Because of our sins, you and I are in conflict with God. And what are we inclined to do? Avoid the conflict. Just like Adam and Eve, we run away and hide. We are prone to hide our face from the Lord rather than turn our face towards him in repentant trust. We know what our Lord’s Word says about what we should and should not do. The Ten Commandments are pretty straightforward. Yet we consistently close our ears to God’s Word. Our sinful rebellion is evident in the ways we behave toward God and towards our neighbor … doubting, hating, lusting, slandering, coveting, and so on. Apart from the work of the Servant on our behalf, we are left in disgrace, shame, and guilt before God. We deserve to have him hide his face from us.
But out of his great love for us, God the Father sent his Son to face the cross for us. There, at the cross, God the Father hid his face from his one and only Son, because the Innocent Son had taken upon himself the guilt and shame of the world’s sin.
This was not something that took him by surprise. Isaiah has the Servant saying, “I have set my face like a flint.” With steely determination, Jesus set his face towards Jerusalem and his appointment with death.

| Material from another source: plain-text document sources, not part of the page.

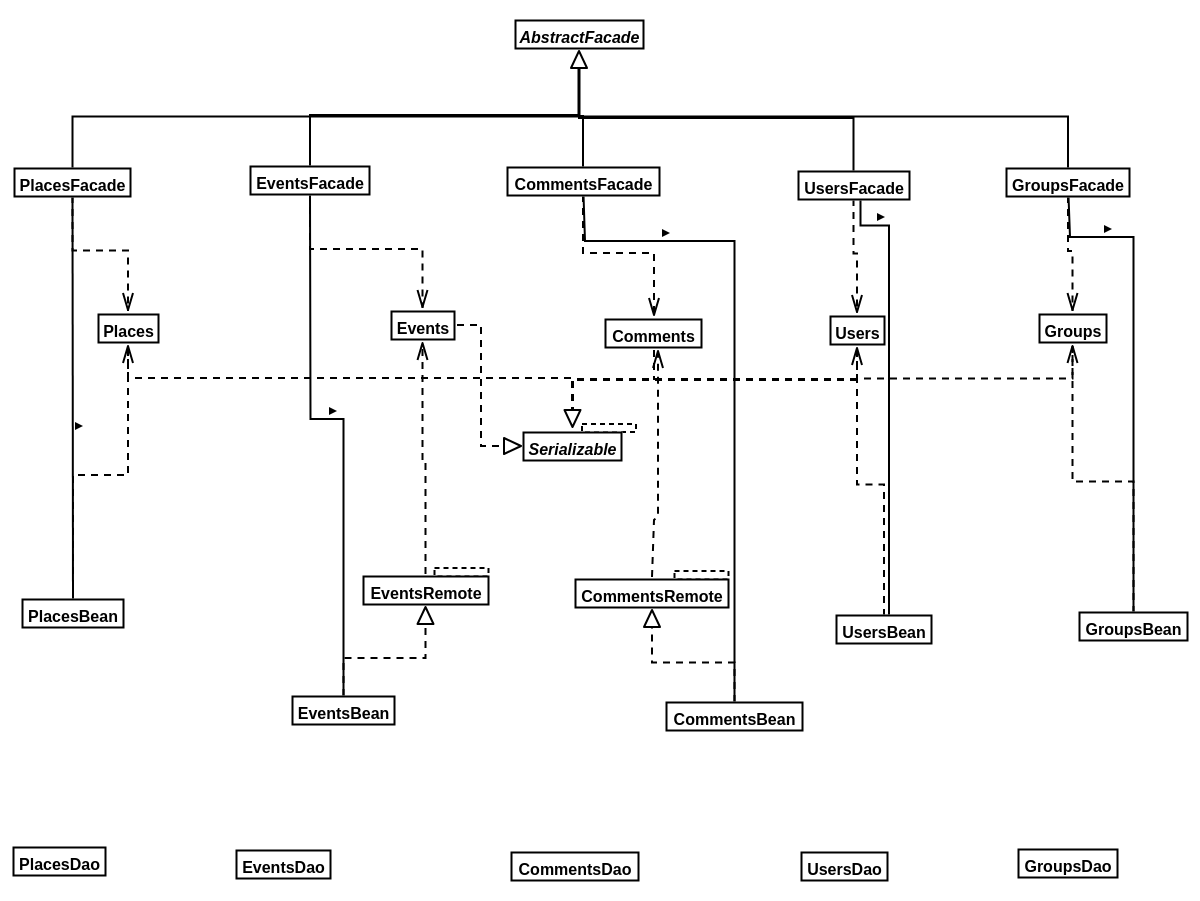
<!DOCTYPE html>
<html lang="en">
<head>
<meta charset="utf-8">
<title>Facade class diagram</title>
<style>
:root { --ink: #000; --paper: #fff; }
* { box-sizing: border-box; }
html, body { margin: 0; }
body { background: var(--paper); overflow: hidden; }
.diagram {
  position: relative; width: 1200px; height: 901px; overflow: hidden;
  background: var(--paper); color: var(--ink);
  font: bold 16px/31px "Liberation Sans", Arial, sans-serif;
}
.links { position: absolute; left: 0; top: 0; }
.class {
  position: absolute; left: var(--x); top: var(--y); width: var(--w); height: 30px;
  display: flex; justify-content: center; transform: translate(.5px, .5px);
  border: 2px solid var(--ink); background: var(--paper); white-space: nowrap;
}
.abstract { font-style: italic; }
.solid, .dashed, .arrow { fill: none; stroke: var(--ink); stroke-width: 2; }
.dashed { stroke-dasharray: 7 6; }
.heavy { stroke-width: 3; }
.arrow { stroke-linejoin: round; }
.triangle { fill: var(--paper); stroke: var(--ink); stroke-width: 2; stroke-linejoin: round; }
.direction { fill: var(--ink); }
.tab { fill: var(--paper); stroke: var(--ink); stroke-width: 2; stroke-dasharray: 5 4; }
</style>
</head>
<body>
<main class="diagram">
  <svg class="links" width="1200" height="901" viewBox="0 0 1200 901" aria-hidden="true">
    <defs>
      <path id="triangle" class="triangle" d="M0 0L8 17H-8Z"/>
      <path id="arrow" class="arrow" d="M-5 17L0 0L5 17"/>
      <path id="direction" class="direction" d="M0 0L8 4L0 8Z"/>
      <rect id="tab" class="tab" width="54" height="8"/>
    </defs>

    <g id="inheritance">
      <path class="solid" d="M72.5 168V116.5H579V68"/>
      <path class="solid" d="M310 167V115H579V68"/>
      <path class="solid" d="M583 168V116H579V68"/>
      <path class="solid" d="M853.5 172V118H579V68"/>
      <path class="solid" d="M1068 169V116.5H579V68"/>
      <path class="solid heavy" d="M310 115.5H579V68M579 117.5H854"/>
      <use href="#triangle" x="579" y="51"/>
    </g>

    <g id="facade-to-bean">
      <path class="solid" d="M72.5 196L73 600"/>
      <path class="solid" d="M310 194L310.5 419H343.5V696"/>
      <path class="solid" d="M583.5 195L585 241H734.5V702"/>
      <path class="solid" d="M860.5 199V225.5H889V616"/>
      <path class="solid" d="M1068.5 196L1070 237H1133.5V613"/>
      <use href="#direction" x="75" y="422"/>
      <use href="#direction" x="329" y="407"/>
      <use href="#direction" x="662" y="229"/>
      <use href="#direction" x="877" y="213"/>
      <use href="#direction" x="1104" y="225"/>
    </g>

    <g id="facade-to-entity">
      <path class="dashed" d="M72.5 196V250.5H128V311"/>
      <path class="dashed" d="M310 194V249H422.5V308"/>
      <path class="dashed" d="M583 195V253H654V316"/>
      <path class="dashed" d="M853.5 199V253.5H857V313"/>
      <path class="dashed" d="M1068 196V251H1072.5V311"/>
      <use href="#arrow" transform="translate(128 310) scale(1 -1)"/>
      <use href="#arrow" transform="translate(422.5 307) scale(1 -1)"/>
      <use href="#arrow" transform="translate(654 315) scale(1 -1)"/>
      <use href="#arrow" transform="translate(857 312) scale(1 -1)"/>
      <use href="#arrow" transform="translate(1072.5 310) scale(1 -1)"/>
    </g>

    <g id="entity-to-serializable">
      <path class="dashed" d="M128 346V378H572"/>
      <path class="dashed" d="M1072.5 346V378.5H857"/>
      <path class="dashed" d="M857 348V379"/>
      <path class="dashed" d="M654 350V380"/>
      <path class="dashed heavy" d="M857 379.5H572.5V410"/>
      <path class="dashed" d="M457 325H481V446H504"/>
      <use href="#triangle" transform="translate(572.5 427) scale(1 -1)"/>
      <use href="#triangle" transform="translate(521 446) rotate(90)"/>
    </g>

    <g id="bean-to-entity">
      <path class="dashed" d="M73 600V475H128V347"/>
      <path class="dashed" d="M884 616V484.5H857V349"/>
      <path class="dashed" d="M1133.5 613V481.5H1072.5V347"/>
      <path class="dashed" d="M425.5 574V460.5H422.5V344"/>
      <path class="dashed" d="M652 577L654 520L658 516V351"/>
      <use href="#arrow" x="128" y="346"/>
      <use href="#arrow" x="422.5" y="343"/>
      <use href="#arrow" x="658" y="351"/>
      <use href="#arrow" x="857" y="348"/>
      <use href="#arrow" x="1072.5" y="346"/>
    </g>

    <g id="bean-to-remote">
      <path class="dashed" d="M343.5 696V658H425.5V623"/>
      <path class="dashed" d="M734.5 702V662.5H652V627"/>
      <use href="#triangle" x="425.5" y="607"/>
      <use href="#triangle" x="652" y="610"/>
    </g>

    <g id="template-tabs">
      <use href="#tab" x="582" y="424"/>
      <use href="#tab" x="434.5" y="568"/>
      <use href="#tab" x="674.5" y="571"/>
    </g>
  </svg>

  <div class="class abstract" style="--x:514px;--y:19px;--w:130px">AbstractFacade</div>

  <div class="class" style="--x:13px;--y:167px;--w:118px">PlacesFacade</div>
  <div class="class" style="--x:249px;--y:165px;--w:121px">EventsFacade</div>
  <div class="class" style="--x:506px;--y:166px;--w:154px">CommentsFacade</div>
  <div class="class" style="--x:797px;--y:170px;--w:113px">UsersFacade</div>
  <div class="class" style="--x:1005px;--y:167px;--w:125px">GroupsFacade</div>

  <div class="class" style="--x:97px;--y:313px;--w:62px">Places</div>
  <div class="class" style="--x:390px;--y:310px;--w:65px">Events</div>
  <div class="class" style="--x:604px;--y:318px;--w:98px">Comments</div>
  <div class="class" style="--x:829px;--y:315px;--w:56px">Users</div>
  <div class="class" style="--x:1038px;--y:313px;--w:69px">Groups</div>

  <div class="class abstract" style="--x:522px;--y:431px;--w:100px">Serializable</div>
  <div class="class" style="--x:362px;--y:575px;--w:127px">EventsRemote</div>
  <div class="class" style="--x:574px;--y:578px;--w:155px">CommentsRemote</div>

  <div class="class" style="--x:21px;--y:598px;--w:103px">PlacesBean</div>
  <div class="class" style="--x:291px;--y:695px;--w:104px">EventsBean</div>
  <div class="class" style="--x:665px;--y:701px;--w:138px">CommentsBean</div>
  <div class="class" style="--x:835px;--y:614px;--w:97px">UsersBean</div>
  <div class="class" style="--x:1078px;--y:611px;--w:110px">GroupsBean</div>

  <div class="class" style="--x:12px;--y:846px;--w:94px">PlacesDao</div>
  <div class="class" style="--x:235px;--y:849px;--w:96px">EventsDao</div>
  <div class="class" style="--x:510px;--y:851px;--w:129px">CommentsDao</div>
  <div class="class" style="--x:800px;--y:851px;--w:88px">UsersDao</div>
  <div class="class" style="--x:1017px;--y:848px;--w:101px">GroupsDao</div>
</main>
</body>
</html>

As the faithful Servant, Jesus listened faithfully to his Father’s word and was strengthened by that word. Never rebellious, always obedient, he knew that bitter suffering and an excruciating death was his destiny. He knew it was his Father’s will, that there was no way around it. Adam and Eve hid from God’s will in a garden. It was in another garden where Jesus fell on his face and prayed, “Not my will, but yours be done” … or in the words of the hymn,
“Yes, Father, yes, most willingly, / I’ll bear what You command Me.
My will conforms to Your decree, / I’ll do what You have asked Me.”
O wondrous Love, what have you done! / The Father offers up his Son,
Desiring our salvation. / O Love, how strong You are to save!
You lay the One into the grave / Who laid the earth’s foundation. (LSB 438.3)
Willingly, Jesus did his Father’s will. Willingly, he gave himself into suffering and death. Our natural reaction would be fight or flight. Jesus did neither.
Jesus willingly gave his back to be struck by the Roman soldiers ... and you and I have God’s loving embrace.
Jesus willingly offered his cheeks to those who would pluck out his beard, a symbolically shameful act towards a Jewish man ... and you and I are honored with God’s grace and favor.
Jesus was spit upon in contempt ... yet you and I are sprinkled with the waters of Baptism and esteemed as beloved children of the Heavenly Father.
Through faith in Christ’s suffering and death for our forgiveness, God takes away our disgrace and showers us with his grace. Now, we will never be put to shame. We who are wearied by the changes and chances of life and the effects of sin and death are sustained by our Lord’s word of absolution and his body and blood which nourish our souls for time and eternity. Through Jesus, you and I are vindicated. Our adversaries of sin, death, and the devil are sent packing, conquered forever at the cross and the empty tomb. The righteousness of the Innocent Servant is applied to us, and we can now declare, “Who will contend with me? Who is my adversary? Who will declare me guilty?” The answer? “No one! Behold, the Lord God helps me. The Lord God HAS helped me. My Lord and my God has taken the punishment for my guilt upon himself, and I am free.”